**ASSIGNED TASK**.
Which lines in the data below contain the word "ease"? Copy each of them.

**SUPPLIED RECORDS**.
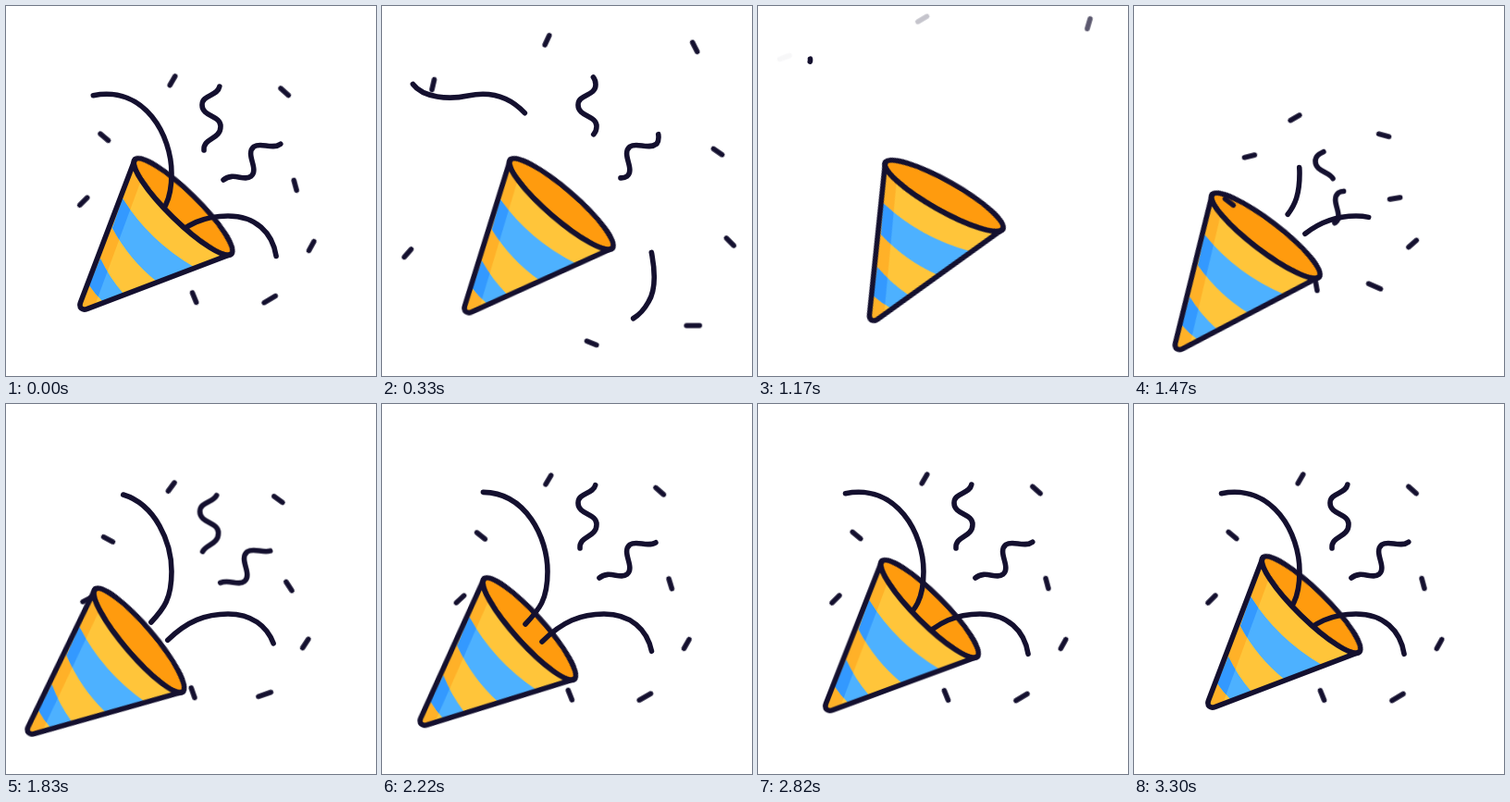
Recreate the animation shown at these times as an HTML page without scripts. Size 400 by 400 pixels, loop 5330 ms.

```html
<!DOCTYPE html>
<html lang="en">
<head>
<meta charset="utf-8">
<title>Party popper</title>
<style>
  @property --t { syntax: "<number>"; inherits: true; initial-value: 0; }

  html, body { margin: 0; width: 100%; height: 100%; overflow: hidden; background: #fff; }
  svg {
    display: block; width: 100%; height: 100%;
    animation: clock 5330ms linear infinite;
  }
  .ink { fill: none; stroke: #14102f; stroke-width: 5.6; stroke-linecap: round; stroke-linejoin: round; }

  /* --t is the elapsed time in ms; opacities are derived from it */
  @keyframes clock { from { --t: 0; } to { --t: 5330; } }

  .cone { transform-origin: 139px 165px; animation: recoil 5330ms linear infinite; }
  @keyframes recoil {
    0% { transform: translate(0, 0) rotate(0deg); animation-timing-function: cubic-bezier(.4, .1, .75, .8); }
    12.38% { transform: translate(-2px, 1px) rotate(-9deg); animation-timing-function: cubic-bezier(.3, .3, .6, 1); }
    23% { transform: translate(-2px, 3.5px) rotate(-15deg); animation-timing-function: cubic-bezier(.4, 0, .7, .85); }
    27.58% { transform: translate(-55px, 38px) rotate(-7deg); }
    29.3% { transform: translate(-57px, 41px) rotate(-1deg); }
    31.9% { transform: translate(-50px, 39px) rotate(4deg); }
    33.8% { transform: translate(-44px, 35px) rotate(5.2deg); }
    41.65% { transform: translate(-29px, 23px) rotate(3.6deg); }
    52.9% { transform: translate(-5.5px, 4px) rotate(.6deg); animation-timing-function: ease-out; }
    61.9%, 100% { transform: translate(0, 0) rotate(0deg); }
  }

  /* rest: x y a, flown out: x1 y1 a1, just fired: x3 y3 a3 */
  .bit {
    opacity: max((var(--end) - var(--t)) / 150, (var(--t) - 1310) / 20);
    animation: fly 5330ms linear infinite;
  }
  @keyframes fly {
    0% {
      transform: translate(var(--x), var(--y)) rotate(var(--a));
      animation-timing-function: cubic-bezier(.25, .5, .5, .93);
    }
    12.38% {
      transform: translate(var(--x1), var(--y1)) rotate(var(--a1));
      animation-timing-function: cubic-bezier(.3, .4, .6, 1);
    }
    24.2% {
      transform: translate(calc(var(--x1) * 1.16 - var(--x) * .16), calc(var(--y1) * 1.16 - var(--y) * .16)) rotate(calc(var(--a1) + 38deg));
      animation-timing-function: step-end;
    }
    24.3% { transform: translate(160px, 230px) rotate(var(--a3)); animation-timing-function: cubic-bezier(.3, .4, .7, .85); }
    27.58% {
      transform: translate(var(--x3), var(--y3)) rotate(var(--a3));
      animation-timing-function: cubic-bezier(.15, .6, .3, 1);
    }
    47%, 100% { transform: translate(var(--x), var(--y)) rotate(var(--a)); }
  }

  /* full: visible length at rest, all: whole path, from/to: trim when flown out,
     s/e: trim when just fired, late: length while settling, keep: last scrap */
  .streamer {
    --dx: 0px; --dy: 0px; --keep: 0px; --end: 1000; --to: var(--all);
    opacity: max(var(--end) - var(--t), var(--t) - 1320);
    animation: trim 5330ms linear infinite;
  }
  @keyframes trim {
    0% {
      stroke-dasharray: var(--full) 999px; stroke-dashoffset: 0px; transform: translate(0, 0);
      animation-timing-function: cubic-bezier(.3, .4, .5, .95);
    }
    12.38% {
      stroke-dasharray: calc(var(--to) - var(--from)) 999px;
      stroke-dashoffset: calc(0px - var(--from)); transform: translate(0, 0);
    }
    18.8% {
      stroke-dasharray: var(--keep) 999px;
      stroke-dashoffset: calc(var(--keep) - var(--all)); transform: translate(0, 0);
    }
    22.6% {
      stroke-dasharray: 0px 999px; stroke-dashoffset: calc(0px - var(--all)); transform: translate(0, 0);
      animation-timing-function: step-end;
    }
    24.7% {
      stroke-dasharray: 0px 999px; stroke-dashoffset: calc(0px - var(--s));
      transform: translate(calc(var(--dx) * 1.8), calc(var(--dy) * 1.8));
    }
    27.58% {
      stroke-dasharray: calc(var(--e) - var(--s)) 999px;
      stroke-dashoffset: calc(0px - var(--s)); transform: translate(var(--dx), var(--dy));
      animation-timing-function: cubic-bezier(.2, .6, .4, 1);
    }
    41.65% {
      stroke-dasharray: var(--late) 999px; stroke-dashoffset: 0px; transform: translate(0, 0);
      animation-timing-function: ease-out;
    }
    51%, 100% { stroke-dasharray: var(--full) 999px; stroke-dashoffset: 0px; transform: translate(0, 0); }
  }
</style>
</head>
<body>
<svg viewBox="0 0 400 400">
  <defs>
    <path id="body" d="M139.300 165.900L80.500 320.500C78.500 326.500 82.500 329.500 88 327.300L243.700 268.100A73 16 44.400 0 1 139.300 165.900Z"/>
    <path id="stripes" d="M126 208Q155 254 203 282L163 298Q133 274 115 240ZM102 273Q112 294 127 311L105 320Q96 311 90 302Z"/>
    <path id="shade" d="M139 165L148 183L96 324L76 332Z"/>
    <clipPath id="inside"><use href="#body"/></clipPath>
    <clipPath id="striped"><use href="#stripes"/></clipPath>
    <path id="dash" d="M-5.600 0H5.600"/>
  </defs>

  <g class="cone">
    <ellipse class="ink" cx="191.500" cy="217" rx="73" ry="16" transform="rotate(44.400 191.500 217)" style="fill:#ff9b0e"/>
  </g>

  <g class="ink">
    <use href="#dash" class="bit" style="--x:180px;--y:81px;--a:-60deg;--x1:178px;--y1:23px;--a1:-67deg;--x3:174px;--y3:121px;--a3:-30deg;--end:1208"/>
    <use href="#dash" class="bit" style="--x:301px;--y:93px;--a:42deg;--x1:350px;--y1:29px;--a1:70deg;--x3:270px;--y3:140px;--a3:15deg;--end:1275"/>
    <use href="#dash" class="bit" style="--x:312.5px;--y:194px;--a:75deg;--x1:379px;--y1:146px;--a1:22deg;--x3:282px;--y3:208px;--a3:-10deg;--end:900"/>
    <use href="#dash" class="bit" style="--x:330px;--y:259.5px;--a:119deg;--x1:391px;--y1:253.5px;--a1:22deg;--x3:301px;--y3:257px;--a3:139deg;--end:788"/>
    <path d="M-7 0H7" class="bit" style="--x:285px;--y:317px;--a:-31deg;--x1:352.5px;--y1:354.5px;--a1:9deg;--x3:260px;--y3:303px;--a3:24deg;--end:900"/>
    <use href="#dash" class="bit" style="--x:203.5px;--y:315px;--a:68deg;--x1:234px;--y1:380px;--a1:8deg;--x3:197px;--y3:302px;--a3:80deg;--end:900"/>
    <use href="#dash" class="bit" style="--x:84px;--y:211px;--a:-45deg;--x1:10px;--y1:285px;--a1:-50deg;--x3:103px;--y3:212px;--a3:38deg;--end:698"/>
    <use href="#dash" class="bit" style="--x:106.5px;--y:142px;--a:40deg;--x1:39px;--y1:67px;--a1:123deg;--x3:125px;--y3:162.5px;--a3:-14deg;--end:1176"/>

    <path class="streamer" d="M155 238C170 222 179 212 179 181C179 140 150 85 93 97C65 103 24 97 29 64C32 42 66 50 54 64"
      style="--full:201px;--all:328px;--from:187px;--to:291px;--s:17px;--e:70px;--late:186px;--keep:18px;--end:1200"/>
    <path class="streamer" d="M173 257C195 235 215 227 240 227C270 227 288 245 292 270C297 298 293 312 288 320C278 338 262 346 245 341"
      style="--full:150px;--all:254px;--from:202px;--s:16px;--e:89px;--late:147px"/>
    <path class="streamer" d="M214 156C213 142 232 145 232 130C232 118 212 120 212 107C212 95 231 98 231 85C231 78 227 75 223 73"
      style="--full:94.5px;--all:109px;--from:33px;--s:38px;--e:80px;--late:94px;--dx:-16px;--dy:61px"/>
    <path class="streamer" d="M235 188C246 179 257 190 265 184C274 176 258 160 268 152C276 147 288 156 297 149C300 145 299 139 298 135"
      style="--full:95px;--all:110px;--from:33px;--s:30px;--e:71px;--late:94px;--dx:-47px;--dy:50px"/>
  </g>

  <g class="cone">
    <g clip-path="url(#inside)">
      <use href="#body" fill="#ffc53a"/>
      <use href="#shade" fill="#ffb128"/>
      <use href="#stripes" fill="#4db1ff"/>
      <g clip-path="url(#striped)"><use href="#shade" fill="#3399ff"/></g>
    </g>
    <use href="#body" class="ink"/>
  </g>
</svg>
</body>
</html>
```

**RESPONSE BOX**.
    52.9% { transform: translate(-5.5px, 4px) rotate(.6deg); animation-timing-function: ease-out; }
      animation-timing-function: ease-out;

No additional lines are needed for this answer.